On Friday, a Maryland bill to control generic drug prices passed into law without the Governor’s signature. Maryland’s Attorney General Frosh championed this first-in-the-nation anti-gouging bill. The issue was raised in response to extreme price increases in older drugs such as EpiPen, naloxone, and Daraprim. The bill requires Maryland’s Medicaid program to notify the Attorney General when an “essential” generic drug’s price rises by 50% or more over two years. The Attorney General may then require records and documents related to the price increase, seek penalties in court, or ask the court to compel the company to offer the drug to the state at the original price. In his letter, Governor Hogan applauded the bill’s “laudable goal, to combat price-gouging of consumers for life-saving drugs” but raised legal and constitutional concerns. He also noted that the law only applies to generic and off-patent medications, missing important and costly treatments. He urged the legislature to return to the issue next session. States across the US are considering legislation to control drug costs.

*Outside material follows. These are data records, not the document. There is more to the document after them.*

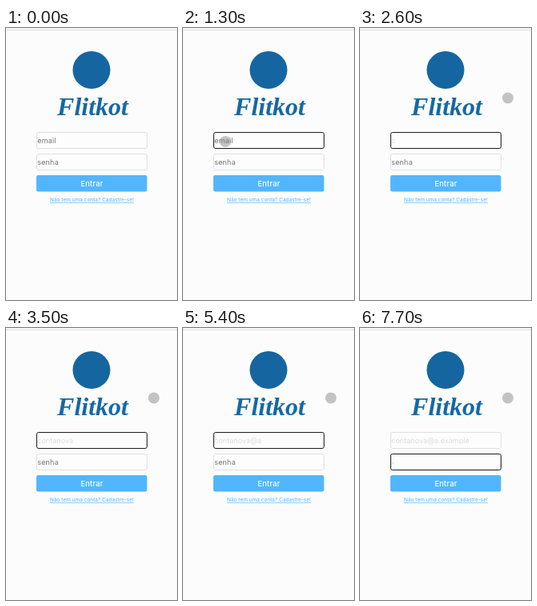
Recreate the animation shown at these times as an HTML page. Size 214 by 340 pixels, loop 8 s.

```html
<!DOCTYPE html>
<html lang="pt">
<head>
<meta charset="utf-8">
<title>Entrar</title>
<style>
  html, body { margin: 0; width: 100%; height: 100%; overflow: hidden; background: #fcfcfc; }
  svg { display: block; width: 100vw; height: 100vh; }
  text { font: 9.1px Inter, "Noto Sans", sans-serif; letter-spacing: .15px; fill: #757575; }
  .field { fill: #fdfdfd; stroke: #e0e0e0; stroke-width: 1; }
  .field.focus { stroke: #1c1c1c; }
  .typed { fill: #dbdbdb; letter-spacing: 0; }
  .brand { font: italic bold 32px "Liberation Serif", serif; letter-spacing: 0; fill: #1569a3; }
  .enter { font-size: 9.4px; font-weight: 500; fill: #fff; }
  .link { font-size: 6.5px; letter-spacing: 0; fill: #52b6ff; text-decoration: underline; }
</style>
</head>
<body>
<svg viewBox="0 0 214 340">
  <rect width="214" height="2" fill="#f6f6f6"/>
  <rect y="2" width="214" height="1" fill="#e4e4e4"/>
  <circle cx="107" cy="52.5" r="23.5" fill="#1566a0"/>
  <text class="brand" x="108.5" y="109" text-anchor="middle">Flitkot</text>

  <rect id="emailBox" class="field" x="38.5" y="130.5" width="138" height="20" rx="2.3"/>
  <text id="email" x="39.2" y="144"></text>
  <rect id="passBox" class="field" x="38.5" y="157.5" width="138" height="20" rx="2.3"/>
  <text id="pass" x="39.2" y="171"></text>

  <rect x="38" y="184" width="138.5" height="20.6" rx="2.3" fill="#52b6ff"/>
  <text class="enter" x="107.5" y="198" text-anchor="middle">Entrar</text>
  <text class="link" x="107.5" y="217.3" text-anchor="middle">Não tem uma conta? Cadastre-se!</text>
  <circle id="touch" r="7" fill="#808080" fill-opacity=".46"/>
</svg>
<script>
const LOOP = 8000, STEP = 100, KEY_GAP = 120;
const ENTER = 100, CLICK = 1300, TAB = 7200;

// bursts of typing, one key every KEY_GAP ms
const emailBursts = [
  { at: 2500, text: "contanova" }, { at: 4400, text: "@" }, { at: 5400, text: "a" },
  { at: 5800, text: ".exa" }, { at: 6600, text: "mpl" }, { at: TAB, text: "e" }
];
const passBursts = [{ at: 7600, text: "••" }];

// pointer moves; sag bends the line downwards
const home = { x: 173, y: 42 };
const moves = [
  { from: ENTER, to: 600, x: 32.5, y: 160, sag: 75 },
  { from: 600, to: 800, x: 40, y: 146, sag: 0 },
  { from: 1000, to: 1100, x: 53, y: 142, sag: 0 },
  { from: CLICK, to: 1700, x: 185, y: 87.5, sag: 0 }
];

const $ = id => document.getElementById(id);
const clamp = k => Math.min(1, Math.max(0, k));

function typed(bursts, t) {
  return bursts.map(({ at, text }) =>
    text.slice(0, Math.max(0, Math.floor((t - at) / KEY_GAP) + 1))).join("");
}

function pointer(t) {
  let { x, y } = home;
  for (const m of moves) {
    const k = clamp((t - m.from) / (m.to - m.from));
    x += (m.x - x) * k;
    y += (m.y - y) * k + m.sag * Math.sin(Math.PI * k);
  }
  return { x, y };
}

function show(id, value, hint) {
  $(id).textContent = value || hint;
  $(id).classList.toggle("typed", value !== "");
}

function draw(now) {
  const t = Math.floor(now % LOOP / STEP) * STEP;
  const dots = typed(passBursts, t);
  show("email", typed(emailBursts, t), "email");
  show("pass", dots, "senha");
  $("pass").style.fontSize = dots ? "7px" : "";
  $("emailBox").classList.toggle("focus", t >= CLICK && t < TAB);
  $("passBox").classList.toggle("focus", t >= TAB);

  const { x, y } = pointer(t);
  $("touch").style.display = t < ENTER ? "none" : "";
  $("touch").setAttribute("cx", x);
  $("touch").setAttribute("cy", y);
}

const start = performance.now();
function tick() {
  draw(performance.now() - start);
  requestAnimationFrame(tick);
}
tick();
</script>
</body>
</html>
```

Last Wednesday, Connecticut’s Senate unanimously passed SB-445, An Act Concerning Fairness in Pharmacy and Pharmacy Benefits Manager Contracts on the Consent Calendar. The bill prohibits “gag clauses” in contracts with pharmacists and allows them to disclose prescription costs, the reimbursement to the pharmacy, the prescription’s efficacy, and any alternative, less expensive medications. The bill also prohibits charging consumers more than the drug costs. Right after the bill passed, Governor Malloy sent a letter to Senate leaders criticizing the bill and an “antagonistic approach” to the insurance industry. Senate leaders are confident the bill will pass the House and, if necessary, override a veto by the Governor.